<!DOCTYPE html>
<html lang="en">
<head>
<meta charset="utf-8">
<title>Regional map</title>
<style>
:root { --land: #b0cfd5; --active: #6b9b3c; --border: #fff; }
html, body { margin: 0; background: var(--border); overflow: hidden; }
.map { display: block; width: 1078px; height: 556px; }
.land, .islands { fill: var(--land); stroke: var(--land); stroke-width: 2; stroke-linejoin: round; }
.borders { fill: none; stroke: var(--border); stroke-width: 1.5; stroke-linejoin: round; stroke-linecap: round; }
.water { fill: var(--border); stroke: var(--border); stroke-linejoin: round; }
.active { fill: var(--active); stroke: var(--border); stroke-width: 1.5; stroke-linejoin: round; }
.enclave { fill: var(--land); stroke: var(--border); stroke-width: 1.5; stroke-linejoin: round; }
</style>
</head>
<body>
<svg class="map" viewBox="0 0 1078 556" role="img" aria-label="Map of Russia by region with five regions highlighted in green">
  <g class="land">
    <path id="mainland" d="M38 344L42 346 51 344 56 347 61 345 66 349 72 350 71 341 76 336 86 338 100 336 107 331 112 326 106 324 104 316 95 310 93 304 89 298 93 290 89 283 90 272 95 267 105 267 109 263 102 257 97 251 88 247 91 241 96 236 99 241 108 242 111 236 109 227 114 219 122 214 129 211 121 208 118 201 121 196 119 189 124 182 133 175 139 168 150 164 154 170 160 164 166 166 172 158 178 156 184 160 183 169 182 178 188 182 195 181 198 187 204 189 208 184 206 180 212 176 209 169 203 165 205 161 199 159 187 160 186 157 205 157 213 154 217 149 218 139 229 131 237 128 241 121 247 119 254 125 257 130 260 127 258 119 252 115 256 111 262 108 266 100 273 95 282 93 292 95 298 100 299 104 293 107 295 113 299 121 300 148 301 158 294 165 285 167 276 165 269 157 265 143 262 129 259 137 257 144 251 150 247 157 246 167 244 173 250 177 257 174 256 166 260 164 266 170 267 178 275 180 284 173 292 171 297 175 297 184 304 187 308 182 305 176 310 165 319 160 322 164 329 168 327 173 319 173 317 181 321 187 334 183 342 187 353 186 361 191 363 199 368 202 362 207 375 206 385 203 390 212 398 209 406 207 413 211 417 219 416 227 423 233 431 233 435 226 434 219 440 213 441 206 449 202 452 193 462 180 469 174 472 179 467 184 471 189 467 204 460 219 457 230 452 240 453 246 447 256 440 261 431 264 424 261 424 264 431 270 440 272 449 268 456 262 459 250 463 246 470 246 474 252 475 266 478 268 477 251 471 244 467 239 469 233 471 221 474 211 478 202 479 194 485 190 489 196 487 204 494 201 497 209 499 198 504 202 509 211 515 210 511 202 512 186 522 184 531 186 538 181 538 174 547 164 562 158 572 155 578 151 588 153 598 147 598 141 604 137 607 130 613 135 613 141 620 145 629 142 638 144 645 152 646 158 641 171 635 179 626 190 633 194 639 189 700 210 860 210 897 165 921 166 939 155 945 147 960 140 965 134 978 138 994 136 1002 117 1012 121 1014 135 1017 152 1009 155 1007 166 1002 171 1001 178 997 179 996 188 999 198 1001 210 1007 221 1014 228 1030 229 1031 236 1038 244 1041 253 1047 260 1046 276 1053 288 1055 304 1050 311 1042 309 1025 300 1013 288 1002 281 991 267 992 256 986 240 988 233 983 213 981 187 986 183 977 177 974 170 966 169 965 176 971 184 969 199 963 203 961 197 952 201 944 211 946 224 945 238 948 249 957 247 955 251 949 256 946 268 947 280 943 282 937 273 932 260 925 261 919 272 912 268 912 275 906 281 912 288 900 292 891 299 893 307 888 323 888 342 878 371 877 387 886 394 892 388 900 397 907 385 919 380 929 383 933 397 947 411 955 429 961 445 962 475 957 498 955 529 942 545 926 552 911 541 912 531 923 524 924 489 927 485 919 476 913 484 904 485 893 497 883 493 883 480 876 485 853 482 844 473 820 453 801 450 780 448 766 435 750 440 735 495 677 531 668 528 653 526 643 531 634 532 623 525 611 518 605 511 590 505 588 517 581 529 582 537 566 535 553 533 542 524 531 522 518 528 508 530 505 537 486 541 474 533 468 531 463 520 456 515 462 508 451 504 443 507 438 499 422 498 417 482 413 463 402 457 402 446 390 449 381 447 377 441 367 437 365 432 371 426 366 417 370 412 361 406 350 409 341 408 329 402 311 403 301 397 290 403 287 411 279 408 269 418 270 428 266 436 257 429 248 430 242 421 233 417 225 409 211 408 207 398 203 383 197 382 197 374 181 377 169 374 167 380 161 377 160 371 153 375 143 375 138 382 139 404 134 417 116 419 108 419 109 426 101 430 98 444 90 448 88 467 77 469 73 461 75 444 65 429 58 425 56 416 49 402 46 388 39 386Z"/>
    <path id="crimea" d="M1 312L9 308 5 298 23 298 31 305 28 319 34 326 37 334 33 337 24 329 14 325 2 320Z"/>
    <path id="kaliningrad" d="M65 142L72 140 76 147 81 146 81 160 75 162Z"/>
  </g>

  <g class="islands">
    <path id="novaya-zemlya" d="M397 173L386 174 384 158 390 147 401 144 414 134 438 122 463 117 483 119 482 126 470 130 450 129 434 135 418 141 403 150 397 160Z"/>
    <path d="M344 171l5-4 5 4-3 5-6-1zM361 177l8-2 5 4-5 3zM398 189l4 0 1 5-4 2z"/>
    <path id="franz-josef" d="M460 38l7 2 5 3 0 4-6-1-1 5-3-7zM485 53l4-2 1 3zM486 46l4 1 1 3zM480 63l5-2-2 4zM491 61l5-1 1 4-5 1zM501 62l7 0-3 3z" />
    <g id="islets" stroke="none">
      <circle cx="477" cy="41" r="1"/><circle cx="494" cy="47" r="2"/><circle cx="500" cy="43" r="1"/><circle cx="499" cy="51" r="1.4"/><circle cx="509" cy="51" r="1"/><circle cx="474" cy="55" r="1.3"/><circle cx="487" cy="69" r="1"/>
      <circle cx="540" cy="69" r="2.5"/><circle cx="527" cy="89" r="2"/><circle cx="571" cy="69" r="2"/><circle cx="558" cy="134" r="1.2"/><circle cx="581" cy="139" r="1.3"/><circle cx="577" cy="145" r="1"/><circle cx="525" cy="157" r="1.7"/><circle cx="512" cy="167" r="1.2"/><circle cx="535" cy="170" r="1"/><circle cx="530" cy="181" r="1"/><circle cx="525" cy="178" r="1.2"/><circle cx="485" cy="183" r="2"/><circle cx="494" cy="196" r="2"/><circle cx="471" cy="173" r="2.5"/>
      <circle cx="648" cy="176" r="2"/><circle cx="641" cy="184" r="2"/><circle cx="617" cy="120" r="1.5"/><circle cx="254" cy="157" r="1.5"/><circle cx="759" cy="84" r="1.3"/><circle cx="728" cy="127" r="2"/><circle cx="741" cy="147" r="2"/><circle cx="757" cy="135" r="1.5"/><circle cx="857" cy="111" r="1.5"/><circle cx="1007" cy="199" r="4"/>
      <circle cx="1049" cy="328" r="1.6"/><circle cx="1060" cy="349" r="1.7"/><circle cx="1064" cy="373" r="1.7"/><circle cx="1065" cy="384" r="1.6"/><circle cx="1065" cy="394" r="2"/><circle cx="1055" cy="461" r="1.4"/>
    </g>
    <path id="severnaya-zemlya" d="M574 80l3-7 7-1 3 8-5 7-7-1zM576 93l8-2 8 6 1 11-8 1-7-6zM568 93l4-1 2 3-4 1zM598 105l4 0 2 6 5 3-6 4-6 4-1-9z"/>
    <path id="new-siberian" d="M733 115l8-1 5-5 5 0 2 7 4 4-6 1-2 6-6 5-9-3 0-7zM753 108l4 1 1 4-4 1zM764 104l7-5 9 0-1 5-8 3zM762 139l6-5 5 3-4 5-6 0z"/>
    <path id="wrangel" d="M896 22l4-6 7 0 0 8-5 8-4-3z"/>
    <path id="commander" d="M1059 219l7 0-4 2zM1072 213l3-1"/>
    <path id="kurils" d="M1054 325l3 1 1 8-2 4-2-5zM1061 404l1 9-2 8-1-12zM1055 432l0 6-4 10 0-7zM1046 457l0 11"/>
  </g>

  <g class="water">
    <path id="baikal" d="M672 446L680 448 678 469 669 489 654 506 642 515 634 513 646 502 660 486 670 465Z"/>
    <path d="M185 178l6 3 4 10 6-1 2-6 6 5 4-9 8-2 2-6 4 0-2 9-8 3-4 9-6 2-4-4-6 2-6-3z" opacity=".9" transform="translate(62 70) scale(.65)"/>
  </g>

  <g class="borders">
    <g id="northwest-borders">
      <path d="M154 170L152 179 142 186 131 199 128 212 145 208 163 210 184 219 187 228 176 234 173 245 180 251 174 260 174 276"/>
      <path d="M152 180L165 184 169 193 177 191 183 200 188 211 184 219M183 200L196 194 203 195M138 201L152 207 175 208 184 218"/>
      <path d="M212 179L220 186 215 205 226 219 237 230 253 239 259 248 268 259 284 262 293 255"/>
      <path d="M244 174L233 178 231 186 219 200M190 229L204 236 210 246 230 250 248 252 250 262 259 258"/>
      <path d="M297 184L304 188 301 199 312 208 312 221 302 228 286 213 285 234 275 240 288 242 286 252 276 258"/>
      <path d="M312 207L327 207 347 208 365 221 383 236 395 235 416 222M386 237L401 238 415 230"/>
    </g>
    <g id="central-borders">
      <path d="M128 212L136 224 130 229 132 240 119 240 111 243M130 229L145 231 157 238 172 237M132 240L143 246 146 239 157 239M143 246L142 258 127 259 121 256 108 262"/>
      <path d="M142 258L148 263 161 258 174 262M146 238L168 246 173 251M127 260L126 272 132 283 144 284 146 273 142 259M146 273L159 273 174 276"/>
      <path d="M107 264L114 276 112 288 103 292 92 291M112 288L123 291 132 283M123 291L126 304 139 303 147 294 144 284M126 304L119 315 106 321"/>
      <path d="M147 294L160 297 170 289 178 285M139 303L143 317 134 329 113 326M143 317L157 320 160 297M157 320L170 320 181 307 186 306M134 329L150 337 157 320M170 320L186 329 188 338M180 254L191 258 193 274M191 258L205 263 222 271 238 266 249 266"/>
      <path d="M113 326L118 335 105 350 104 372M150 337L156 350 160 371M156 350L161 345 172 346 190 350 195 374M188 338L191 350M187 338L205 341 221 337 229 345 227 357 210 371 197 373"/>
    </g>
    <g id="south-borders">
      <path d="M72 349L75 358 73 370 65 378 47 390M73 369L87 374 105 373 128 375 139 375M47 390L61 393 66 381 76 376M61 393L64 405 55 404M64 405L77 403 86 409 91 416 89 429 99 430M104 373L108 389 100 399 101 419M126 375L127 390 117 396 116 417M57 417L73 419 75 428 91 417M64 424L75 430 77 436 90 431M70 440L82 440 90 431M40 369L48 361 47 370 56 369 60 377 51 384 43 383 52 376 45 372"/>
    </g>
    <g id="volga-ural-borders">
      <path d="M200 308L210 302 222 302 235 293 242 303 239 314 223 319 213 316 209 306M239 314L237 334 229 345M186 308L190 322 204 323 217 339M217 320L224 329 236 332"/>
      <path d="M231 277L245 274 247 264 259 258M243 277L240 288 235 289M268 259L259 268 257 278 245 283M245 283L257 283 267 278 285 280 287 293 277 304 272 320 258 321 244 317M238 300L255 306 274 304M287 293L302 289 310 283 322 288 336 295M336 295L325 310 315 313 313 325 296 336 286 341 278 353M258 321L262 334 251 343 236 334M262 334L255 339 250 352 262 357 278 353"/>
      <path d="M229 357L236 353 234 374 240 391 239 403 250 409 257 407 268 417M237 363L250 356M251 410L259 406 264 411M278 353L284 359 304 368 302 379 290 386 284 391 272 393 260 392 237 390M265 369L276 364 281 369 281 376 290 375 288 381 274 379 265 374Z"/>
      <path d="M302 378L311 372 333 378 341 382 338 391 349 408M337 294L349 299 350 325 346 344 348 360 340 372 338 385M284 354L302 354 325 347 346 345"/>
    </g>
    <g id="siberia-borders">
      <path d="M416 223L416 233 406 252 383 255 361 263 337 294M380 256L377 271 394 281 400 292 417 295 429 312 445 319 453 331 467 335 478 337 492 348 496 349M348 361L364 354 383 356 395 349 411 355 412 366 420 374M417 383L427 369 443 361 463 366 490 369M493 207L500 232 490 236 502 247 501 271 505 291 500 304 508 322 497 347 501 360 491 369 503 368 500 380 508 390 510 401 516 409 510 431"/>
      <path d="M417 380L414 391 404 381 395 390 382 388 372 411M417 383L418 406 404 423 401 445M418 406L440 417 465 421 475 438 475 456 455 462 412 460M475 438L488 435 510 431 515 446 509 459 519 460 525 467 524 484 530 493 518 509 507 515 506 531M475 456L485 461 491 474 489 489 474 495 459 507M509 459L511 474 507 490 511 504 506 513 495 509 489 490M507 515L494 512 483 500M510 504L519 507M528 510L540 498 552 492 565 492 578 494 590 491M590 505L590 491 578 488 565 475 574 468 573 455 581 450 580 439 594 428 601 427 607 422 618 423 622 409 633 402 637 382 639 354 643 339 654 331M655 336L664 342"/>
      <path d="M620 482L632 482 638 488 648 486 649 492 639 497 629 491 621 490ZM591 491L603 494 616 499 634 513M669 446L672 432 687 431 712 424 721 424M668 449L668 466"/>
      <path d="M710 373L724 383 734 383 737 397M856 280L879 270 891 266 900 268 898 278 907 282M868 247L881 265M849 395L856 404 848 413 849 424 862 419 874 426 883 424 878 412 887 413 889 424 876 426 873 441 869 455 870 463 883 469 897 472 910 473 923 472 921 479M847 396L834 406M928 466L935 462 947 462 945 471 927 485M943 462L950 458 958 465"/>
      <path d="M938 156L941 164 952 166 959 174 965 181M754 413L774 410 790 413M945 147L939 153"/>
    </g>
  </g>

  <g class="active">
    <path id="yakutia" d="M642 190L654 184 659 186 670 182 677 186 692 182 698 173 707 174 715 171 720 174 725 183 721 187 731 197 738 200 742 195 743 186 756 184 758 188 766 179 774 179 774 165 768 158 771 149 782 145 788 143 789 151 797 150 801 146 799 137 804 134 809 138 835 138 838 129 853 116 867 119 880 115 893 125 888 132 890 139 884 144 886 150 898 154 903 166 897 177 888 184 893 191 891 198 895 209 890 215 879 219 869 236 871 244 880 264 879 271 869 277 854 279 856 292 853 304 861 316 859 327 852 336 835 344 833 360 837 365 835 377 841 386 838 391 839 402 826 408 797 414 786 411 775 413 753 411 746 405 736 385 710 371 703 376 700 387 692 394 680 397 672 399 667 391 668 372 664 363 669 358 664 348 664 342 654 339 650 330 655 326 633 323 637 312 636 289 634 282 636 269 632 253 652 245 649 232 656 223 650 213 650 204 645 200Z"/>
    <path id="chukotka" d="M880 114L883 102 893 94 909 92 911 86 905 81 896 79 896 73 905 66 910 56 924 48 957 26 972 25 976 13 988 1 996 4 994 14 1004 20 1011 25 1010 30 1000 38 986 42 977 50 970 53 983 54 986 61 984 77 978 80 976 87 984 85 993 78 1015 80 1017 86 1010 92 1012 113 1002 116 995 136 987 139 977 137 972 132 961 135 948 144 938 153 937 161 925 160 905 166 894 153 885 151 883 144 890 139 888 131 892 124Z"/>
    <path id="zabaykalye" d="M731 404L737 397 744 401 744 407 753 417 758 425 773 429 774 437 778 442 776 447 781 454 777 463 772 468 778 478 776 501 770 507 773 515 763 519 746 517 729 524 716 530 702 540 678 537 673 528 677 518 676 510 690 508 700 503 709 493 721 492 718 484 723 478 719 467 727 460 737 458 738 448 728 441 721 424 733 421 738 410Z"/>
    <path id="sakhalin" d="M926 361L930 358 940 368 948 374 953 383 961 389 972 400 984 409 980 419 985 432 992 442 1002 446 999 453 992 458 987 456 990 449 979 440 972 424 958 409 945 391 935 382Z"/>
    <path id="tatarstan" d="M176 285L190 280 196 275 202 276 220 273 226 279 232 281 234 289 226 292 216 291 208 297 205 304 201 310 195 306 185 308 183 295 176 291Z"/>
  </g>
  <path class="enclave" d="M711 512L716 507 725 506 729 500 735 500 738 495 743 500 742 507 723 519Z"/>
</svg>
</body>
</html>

++++++

Task requirements
Please count the lines above that contain the string "stroke" and reply with the number alone.

Reply to the exercise
6